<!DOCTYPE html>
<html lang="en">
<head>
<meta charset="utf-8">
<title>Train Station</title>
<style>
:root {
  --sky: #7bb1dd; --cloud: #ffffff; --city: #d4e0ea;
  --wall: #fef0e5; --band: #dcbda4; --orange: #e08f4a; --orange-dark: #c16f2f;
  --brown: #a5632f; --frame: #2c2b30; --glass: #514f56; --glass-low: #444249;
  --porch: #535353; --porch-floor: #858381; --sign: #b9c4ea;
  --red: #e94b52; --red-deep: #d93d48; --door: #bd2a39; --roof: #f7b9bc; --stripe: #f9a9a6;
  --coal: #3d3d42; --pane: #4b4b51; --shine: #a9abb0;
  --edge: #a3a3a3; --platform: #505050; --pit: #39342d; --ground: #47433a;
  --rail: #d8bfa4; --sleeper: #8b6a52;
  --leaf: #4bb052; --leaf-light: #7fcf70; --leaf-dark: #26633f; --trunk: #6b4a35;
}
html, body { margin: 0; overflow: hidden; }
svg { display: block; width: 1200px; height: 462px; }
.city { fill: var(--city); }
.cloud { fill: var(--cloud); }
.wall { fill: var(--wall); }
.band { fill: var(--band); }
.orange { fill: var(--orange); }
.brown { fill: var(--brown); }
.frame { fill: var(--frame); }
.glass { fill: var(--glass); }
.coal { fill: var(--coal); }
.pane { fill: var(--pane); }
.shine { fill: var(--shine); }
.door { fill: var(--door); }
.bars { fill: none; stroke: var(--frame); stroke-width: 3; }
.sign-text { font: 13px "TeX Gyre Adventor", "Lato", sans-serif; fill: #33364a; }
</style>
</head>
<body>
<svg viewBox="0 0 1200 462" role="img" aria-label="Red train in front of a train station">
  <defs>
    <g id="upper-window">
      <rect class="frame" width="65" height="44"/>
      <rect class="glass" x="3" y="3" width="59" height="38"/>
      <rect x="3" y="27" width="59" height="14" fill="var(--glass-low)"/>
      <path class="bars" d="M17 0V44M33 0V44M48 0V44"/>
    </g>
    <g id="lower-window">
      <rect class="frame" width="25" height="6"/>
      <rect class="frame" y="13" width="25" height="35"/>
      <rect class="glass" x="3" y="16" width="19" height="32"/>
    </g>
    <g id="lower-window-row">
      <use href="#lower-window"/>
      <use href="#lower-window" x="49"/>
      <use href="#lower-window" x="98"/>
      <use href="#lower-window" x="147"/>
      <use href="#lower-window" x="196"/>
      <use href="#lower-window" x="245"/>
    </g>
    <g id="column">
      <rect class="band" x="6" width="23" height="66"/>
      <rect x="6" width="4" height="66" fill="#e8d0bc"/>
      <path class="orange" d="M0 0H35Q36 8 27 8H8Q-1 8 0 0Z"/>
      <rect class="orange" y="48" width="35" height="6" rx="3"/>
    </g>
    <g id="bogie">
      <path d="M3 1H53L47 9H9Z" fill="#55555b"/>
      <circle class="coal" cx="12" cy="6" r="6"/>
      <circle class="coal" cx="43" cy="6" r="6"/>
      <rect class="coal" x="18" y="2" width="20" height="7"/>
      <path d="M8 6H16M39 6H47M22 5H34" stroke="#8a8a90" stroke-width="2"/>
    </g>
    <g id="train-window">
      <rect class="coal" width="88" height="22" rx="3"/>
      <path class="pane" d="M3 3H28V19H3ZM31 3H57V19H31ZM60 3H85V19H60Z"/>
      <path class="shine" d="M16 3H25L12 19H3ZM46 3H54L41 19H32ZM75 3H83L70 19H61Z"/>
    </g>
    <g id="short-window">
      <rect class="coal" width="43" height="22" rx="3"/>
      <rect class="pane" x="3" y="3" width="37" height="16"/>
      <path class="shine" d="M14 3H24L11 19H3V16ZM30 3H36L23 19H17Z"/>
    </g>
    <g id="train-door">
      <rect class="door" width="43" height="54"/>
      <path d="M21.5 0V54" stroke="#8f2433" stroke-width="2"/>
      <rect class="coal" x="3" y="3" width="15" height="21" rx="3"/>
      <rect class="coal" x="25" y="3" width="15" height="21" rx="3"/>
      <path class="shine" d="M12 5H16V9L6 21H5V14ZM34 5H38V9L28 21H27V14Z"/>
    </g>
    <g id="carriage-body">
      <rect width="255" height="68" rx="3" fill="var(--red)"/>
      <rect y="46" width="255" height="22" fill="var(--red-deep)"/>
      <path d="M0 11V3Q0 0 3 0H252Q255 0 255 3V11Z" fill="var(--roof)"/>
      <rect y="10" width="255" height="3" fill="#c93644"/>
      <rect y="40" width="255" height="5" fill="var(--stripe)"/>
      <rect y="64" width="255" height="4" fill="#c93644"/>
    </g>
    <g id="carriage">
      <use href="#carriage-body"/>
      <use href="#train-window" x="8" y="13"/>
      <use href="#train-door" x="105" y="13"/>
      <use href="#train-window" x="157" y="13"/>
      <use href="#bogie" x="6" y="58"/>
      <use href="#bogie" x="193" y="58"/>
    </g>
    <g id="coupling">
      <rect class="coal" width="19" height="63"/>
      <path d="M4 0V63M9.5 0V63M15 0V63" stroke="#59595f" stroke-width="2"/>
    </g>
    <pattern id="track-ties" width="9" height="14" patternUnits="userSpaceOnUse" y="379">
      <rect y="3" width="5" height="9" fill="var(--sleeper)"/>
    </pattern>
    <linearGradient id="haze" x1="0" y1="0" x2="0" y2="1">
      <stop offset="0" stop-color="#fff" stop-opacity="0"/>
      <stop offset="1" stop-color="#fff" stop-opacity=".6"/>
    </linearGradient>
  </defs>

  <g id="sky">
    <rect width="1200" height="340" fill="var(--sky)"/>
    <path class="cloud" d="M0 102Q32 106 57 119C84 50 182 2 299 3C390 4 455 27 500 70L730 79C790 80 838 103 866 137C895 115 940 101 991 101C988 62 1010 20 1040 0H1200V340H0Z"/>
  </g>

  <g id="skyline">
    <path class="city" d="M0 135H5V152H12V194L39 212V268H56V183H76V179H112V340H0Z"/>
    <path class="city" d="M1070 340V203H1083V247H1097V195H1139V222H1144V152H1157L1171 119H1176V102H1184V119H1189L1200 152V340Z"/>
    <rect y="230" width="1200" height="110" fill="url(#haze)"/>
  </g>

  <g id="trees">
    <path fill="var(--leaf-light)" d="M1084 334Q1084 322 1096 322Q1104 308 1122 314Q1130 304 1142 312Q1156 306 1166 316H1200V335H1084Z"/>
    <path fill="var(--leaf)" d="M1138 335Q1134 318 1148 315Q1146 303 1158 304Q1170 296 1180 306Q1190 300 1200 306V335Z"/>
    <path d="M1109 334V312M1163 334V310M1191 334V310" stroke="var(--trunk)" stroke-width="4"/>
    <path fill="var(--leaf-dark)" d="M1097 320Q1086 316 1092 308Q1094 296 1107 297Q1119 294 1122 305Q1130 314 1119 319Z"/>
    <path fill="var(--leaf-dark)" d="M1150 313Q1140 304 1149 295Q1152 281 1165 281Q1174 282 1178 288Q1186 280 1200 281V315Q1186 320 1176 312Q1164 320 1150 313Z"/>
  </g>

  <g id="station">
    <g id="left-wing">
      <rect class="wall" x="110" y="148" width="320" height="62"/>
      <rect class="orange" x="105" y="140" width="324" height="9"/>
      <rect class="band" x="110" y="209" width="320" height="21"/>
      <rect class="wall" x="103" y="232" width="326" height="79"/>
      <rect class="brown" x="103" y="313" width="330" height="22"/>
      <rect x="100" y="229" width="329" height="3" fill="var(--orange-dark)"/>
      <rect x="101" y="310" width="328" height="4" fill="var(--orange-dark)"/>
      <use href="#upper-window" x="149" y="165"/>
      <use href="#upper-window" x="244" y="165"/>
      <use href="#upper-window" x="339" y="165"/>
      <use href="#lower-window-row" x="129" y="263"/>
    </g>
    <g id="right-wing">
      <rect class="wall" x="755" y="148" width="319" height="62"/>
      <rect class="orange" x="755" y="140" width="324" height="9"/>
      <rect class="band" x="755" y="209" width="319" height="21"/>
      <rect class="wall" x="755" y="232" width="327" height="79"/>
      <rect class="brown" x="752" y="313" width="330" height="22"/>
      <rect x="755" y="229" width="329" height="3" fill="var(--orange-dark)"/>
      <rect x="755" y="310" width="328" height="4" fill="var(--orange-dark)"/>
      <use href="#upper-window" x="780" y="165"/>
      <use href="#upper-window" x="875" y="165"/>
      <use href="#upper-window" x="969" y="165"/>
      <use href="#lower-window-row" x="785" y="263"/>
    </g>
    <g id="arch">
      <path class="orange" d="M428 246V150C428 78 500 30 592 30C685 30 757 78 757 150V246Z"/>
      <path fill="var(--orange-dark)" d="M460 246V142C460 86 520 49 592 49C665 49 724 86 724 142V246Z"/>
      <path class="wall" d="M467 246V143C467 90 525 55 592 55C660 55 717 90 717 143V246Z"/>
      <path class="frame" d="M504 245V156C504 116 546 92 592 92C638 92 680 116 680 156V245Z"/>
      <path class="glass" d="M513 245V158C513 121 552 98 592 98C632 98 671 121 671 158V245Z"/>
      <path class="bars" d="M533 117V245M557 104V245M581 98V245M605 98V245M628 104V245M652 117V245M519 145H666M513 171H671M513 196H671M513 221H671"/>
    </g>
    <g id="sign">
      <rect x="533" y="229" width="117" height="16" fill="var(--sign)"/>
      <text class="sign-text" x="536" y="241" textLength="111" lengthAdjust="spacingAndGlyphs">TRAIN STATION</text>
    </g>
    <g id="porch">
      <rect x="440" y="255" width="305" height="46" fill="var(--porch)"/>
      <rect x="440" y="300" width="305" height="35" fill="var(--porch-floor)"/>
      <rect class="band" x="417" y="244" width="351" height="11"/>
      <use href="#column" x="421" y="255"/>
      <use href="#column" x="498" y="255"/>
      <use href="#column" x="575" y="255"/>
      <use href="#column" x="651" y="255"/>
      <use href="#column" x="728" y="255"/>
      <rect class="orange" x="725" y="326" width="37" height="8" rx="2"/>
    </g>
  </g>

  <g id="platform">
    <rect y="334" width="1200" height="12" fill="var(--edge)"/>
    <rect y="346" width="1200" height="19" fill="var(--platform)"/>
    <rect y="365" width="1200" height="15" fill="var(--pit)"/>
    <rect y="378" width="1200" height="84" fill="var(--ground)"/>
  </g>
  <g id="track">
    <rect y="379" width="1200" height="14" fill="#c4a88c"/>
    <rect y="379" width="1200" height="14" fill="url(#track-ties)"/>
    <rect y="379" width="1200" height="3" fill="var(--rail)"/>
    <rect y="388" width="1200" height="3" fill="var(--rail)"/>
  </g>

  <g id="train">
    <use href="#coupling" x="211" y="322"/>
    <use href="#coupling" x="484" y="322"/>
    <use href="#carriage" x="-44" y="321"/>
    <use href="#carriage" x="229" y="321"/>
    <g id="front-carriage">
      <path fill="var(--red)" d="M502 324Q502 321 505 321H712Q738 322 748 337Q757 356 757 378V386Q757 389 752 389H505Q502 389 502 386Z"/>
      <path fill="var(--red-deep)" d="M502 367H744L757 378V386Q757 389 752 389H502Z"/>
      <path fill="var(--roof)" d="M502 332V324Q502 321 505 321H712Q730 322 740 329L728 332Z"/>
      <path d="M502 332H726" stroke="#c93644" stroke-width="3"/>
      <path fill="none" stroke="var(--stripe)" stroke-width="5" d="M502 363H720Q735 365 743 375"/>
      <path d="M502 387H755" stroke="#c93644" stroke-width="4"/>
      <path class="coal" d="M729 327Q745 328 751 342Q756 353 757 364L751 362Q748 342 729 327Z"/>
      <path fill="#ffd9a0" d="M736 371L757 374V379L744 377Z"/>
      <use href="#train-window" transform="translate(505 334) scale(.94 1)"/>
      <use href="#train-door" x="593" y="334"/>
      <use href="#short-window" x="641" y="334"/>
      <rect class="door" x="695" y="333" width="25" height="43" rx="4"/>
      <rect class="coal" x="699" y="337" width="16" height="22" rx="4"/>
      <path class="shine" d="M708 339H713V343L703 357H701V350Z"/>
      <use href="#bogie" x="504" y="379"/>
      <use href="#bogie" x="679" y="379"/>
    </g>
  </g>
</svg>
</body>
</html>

[WORK ITEM] Search the records above for the word "deep" and give the number of lines where it occurs, nothing else.

[SOLUTION BELOW] 3